60ml whisky (Bourbon was originally the whisky of choice for this cocktail, but we recommend a Scotch such as Johnny Walker’s Blue Label if you want to be a bit different)
30ml lemon juice
15ml sugar syrup
A dash of egg white (optional)
Add a handful of ice to a shaker and pour in the rest of the ingredients. Shake well and strain into a tumbler filled with ice. If you don’t use the egg white you can serve in a cocktail glass. Garnish with a slice of lemon.
This new cocktail was newly created to celebrate the launch of Jack Daniel’s latest whisky, Gold No.27. The whisky earns its name from the double barreling and double mellowing of the original No.7, creating a richer and warmer taste. The cocktail, offers a luxurious and full-bodied flavour that is perfect when drunk from a wine goblet by the fire.
40ml whisky (Jack Daniel’s Gold No.27)
10ml Amontillado Sherry
10ml Orange Curacao
1 barspoon of Castor Sugar

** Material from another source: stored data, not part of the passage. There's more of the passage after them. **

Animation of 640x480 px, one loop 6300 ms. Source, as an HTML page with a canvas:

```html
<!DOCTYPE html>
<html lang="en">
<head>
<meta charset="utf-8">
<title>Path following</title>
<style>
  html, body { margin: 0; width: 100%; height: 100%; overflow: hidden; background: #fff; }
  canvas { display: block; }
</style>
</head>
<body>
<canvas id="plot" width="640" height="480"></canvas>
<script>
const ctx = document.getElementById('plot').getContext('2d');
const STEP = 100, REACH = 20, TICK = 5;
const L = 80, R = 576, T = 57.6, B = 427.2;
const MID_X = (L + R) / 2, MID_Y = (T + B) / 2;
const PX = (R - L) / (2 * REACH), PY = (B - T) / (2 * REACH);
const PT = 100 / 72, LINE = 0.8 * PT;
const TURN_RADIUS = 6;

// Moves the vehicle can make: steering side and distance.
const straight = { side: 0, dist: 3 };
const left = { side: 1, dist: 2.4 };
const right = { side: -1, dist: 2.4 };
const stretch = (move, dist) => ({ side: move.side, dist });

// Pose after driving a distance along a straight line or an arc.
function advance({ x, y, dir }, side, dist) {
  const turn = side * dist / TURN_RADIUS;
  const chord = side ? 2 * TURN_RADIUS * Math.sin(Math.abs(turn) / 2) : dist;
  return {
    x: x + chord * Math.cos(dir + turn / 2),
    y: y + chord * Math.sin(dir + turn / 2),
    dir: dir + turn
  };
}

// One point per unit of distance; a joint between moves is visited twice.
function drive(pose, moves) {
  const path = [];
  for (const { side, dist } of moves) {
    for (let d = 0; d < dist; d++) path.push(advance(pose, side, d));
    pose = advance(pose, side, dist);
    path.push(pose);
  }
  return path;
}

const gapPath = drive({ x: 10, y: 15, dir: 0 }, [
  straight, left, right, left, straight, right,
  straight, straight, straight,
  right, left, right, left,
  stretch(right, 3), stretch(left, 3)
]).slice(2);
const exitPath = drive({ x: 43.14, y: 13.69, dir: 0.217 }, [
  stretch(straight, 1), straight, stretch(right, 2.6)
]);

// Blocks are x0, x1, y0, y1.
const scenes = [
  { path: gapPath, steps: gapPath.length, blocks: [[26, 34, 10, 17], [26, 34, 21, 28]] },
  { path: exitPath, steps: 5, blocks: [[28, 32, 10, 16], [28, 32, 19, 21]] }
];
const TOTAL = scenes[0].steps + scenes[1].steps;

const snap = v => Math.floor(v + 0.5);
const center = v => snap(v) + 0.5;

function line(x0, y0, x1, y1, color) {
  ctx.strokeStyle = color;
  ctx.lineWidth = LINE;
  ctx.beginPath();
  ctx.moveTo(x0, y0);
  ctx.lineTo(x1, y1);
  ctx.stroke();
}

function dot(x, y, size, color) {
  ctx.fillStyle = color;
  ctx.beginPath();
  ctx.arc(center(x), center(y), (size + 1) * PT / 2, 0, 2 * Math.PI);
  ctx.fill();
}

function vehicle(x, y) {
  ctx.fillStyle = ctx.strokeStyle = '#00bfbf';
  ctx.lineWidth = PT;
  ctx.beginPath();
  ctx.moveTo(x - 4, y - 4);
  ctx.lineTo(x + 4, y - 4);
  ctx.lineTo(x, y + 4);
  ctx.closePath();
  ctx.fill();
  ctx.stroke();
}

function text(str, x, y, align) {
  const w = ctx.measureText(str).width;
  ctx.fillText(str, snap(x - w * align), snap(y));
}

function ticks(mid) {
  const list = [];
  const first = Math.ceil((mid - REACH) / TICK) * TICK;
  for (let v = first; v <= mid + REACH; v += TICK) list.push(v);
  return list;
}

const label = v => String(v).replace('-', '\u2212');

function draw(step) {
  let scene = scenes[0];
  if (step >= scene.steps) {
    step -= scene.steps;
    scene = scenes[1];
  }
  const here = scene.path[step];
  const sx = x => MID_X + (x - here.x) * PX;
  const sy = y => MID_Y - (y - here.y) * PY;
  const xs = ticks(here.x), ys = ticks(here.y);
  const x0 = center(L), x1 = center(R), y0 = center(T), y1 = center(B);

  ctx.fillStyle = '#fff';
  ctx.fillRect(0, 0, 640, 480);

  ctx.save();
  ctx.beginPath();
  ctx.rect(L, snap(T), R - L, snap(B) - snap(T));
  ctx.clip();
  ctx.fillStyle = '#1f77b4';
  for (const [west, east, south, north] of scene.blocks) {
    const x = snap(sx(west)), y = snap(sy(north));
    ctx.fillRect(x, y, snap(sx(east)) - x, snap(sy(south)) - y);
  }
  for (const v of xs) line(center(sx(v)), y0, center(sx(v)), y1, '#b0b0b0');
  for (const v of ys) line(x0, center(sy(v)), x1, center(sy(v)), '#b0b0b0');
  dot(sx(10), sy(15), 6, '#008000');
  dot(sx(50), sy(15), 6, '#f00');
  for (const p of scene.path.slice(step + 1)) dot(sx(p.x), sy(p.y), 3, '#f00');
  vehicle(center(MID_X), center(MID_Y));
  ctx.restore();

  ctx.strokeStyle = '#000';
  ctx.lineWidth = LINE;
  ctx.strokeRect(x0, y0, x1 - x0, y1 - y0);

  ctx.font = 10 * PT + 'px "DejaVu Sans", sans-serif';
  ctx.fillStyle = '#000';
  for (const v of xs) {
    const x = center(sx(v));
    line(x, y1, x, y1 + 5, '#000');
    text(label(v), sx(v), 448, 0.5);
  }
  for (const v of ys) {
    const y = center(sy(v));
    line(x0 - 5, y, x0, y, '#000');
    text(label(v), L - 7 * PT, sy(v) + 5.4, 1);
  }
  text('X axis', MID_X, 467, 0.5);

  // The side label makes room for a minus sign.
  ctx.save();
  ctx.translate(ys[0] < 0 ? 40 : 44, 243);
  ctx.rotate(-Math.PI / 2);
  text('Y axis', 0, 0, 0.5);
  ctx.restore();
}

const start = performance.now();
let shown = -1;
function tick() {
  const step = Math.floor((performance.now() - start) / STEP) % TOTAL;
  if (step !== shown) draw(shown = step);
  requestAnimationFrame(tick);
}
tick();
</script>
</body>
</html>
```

Stir all ingredients in a shaker and strain over a crushed ice into a wine goblet. Garnish with orange and lemon wedges and a sprig of mint.
No list of winter warmers is complete without a mention of this cocktail. It’s the drink that everyone’s too embarrassed to order but secretly loves. First created in the winter of 1943 by Joe Sheridan, a chef in Limerick, for cold, weary passengers of a transatlantic flying boat, the cocktail got its name when the passengers asked Sheridan if they were drinking Brazilian coffee and he responded that it was ‘Irish Coffee’.
150-200ml hot black coffee
2 teaspoons brown sugar
50ml Irish whisky
Double cream, slightly whipped
Heat a tall glass with boiling water and pour away the water. Add the sugar and coffee and stir until dissolved. Add the whisky to the coffee and continue stirring. Using a jug pour the slightly whipped cream over the back of a teaspoon until level with the rim of the glass.
The Rusty Nail
Perhaps the easiest cocktail to make, the Rusty Nail owes its popularity to the 21 Club in Manhattan. Although extant since the 1930s, the bartenders at the 21 Club raised the profile of this cocktail and by 1963 the chairwoman of Drambuie had given it her seal of approval. Made by splashing Scotch whisky and Drambuie together over ice, the Rusty Nail must be sipped slowly to be savoured.
45ml Scotch whisky
Pour the whisky and the Drambuie directly on to ice cubes in an old-fashioned glass. Stir and garnish with a lemon twist.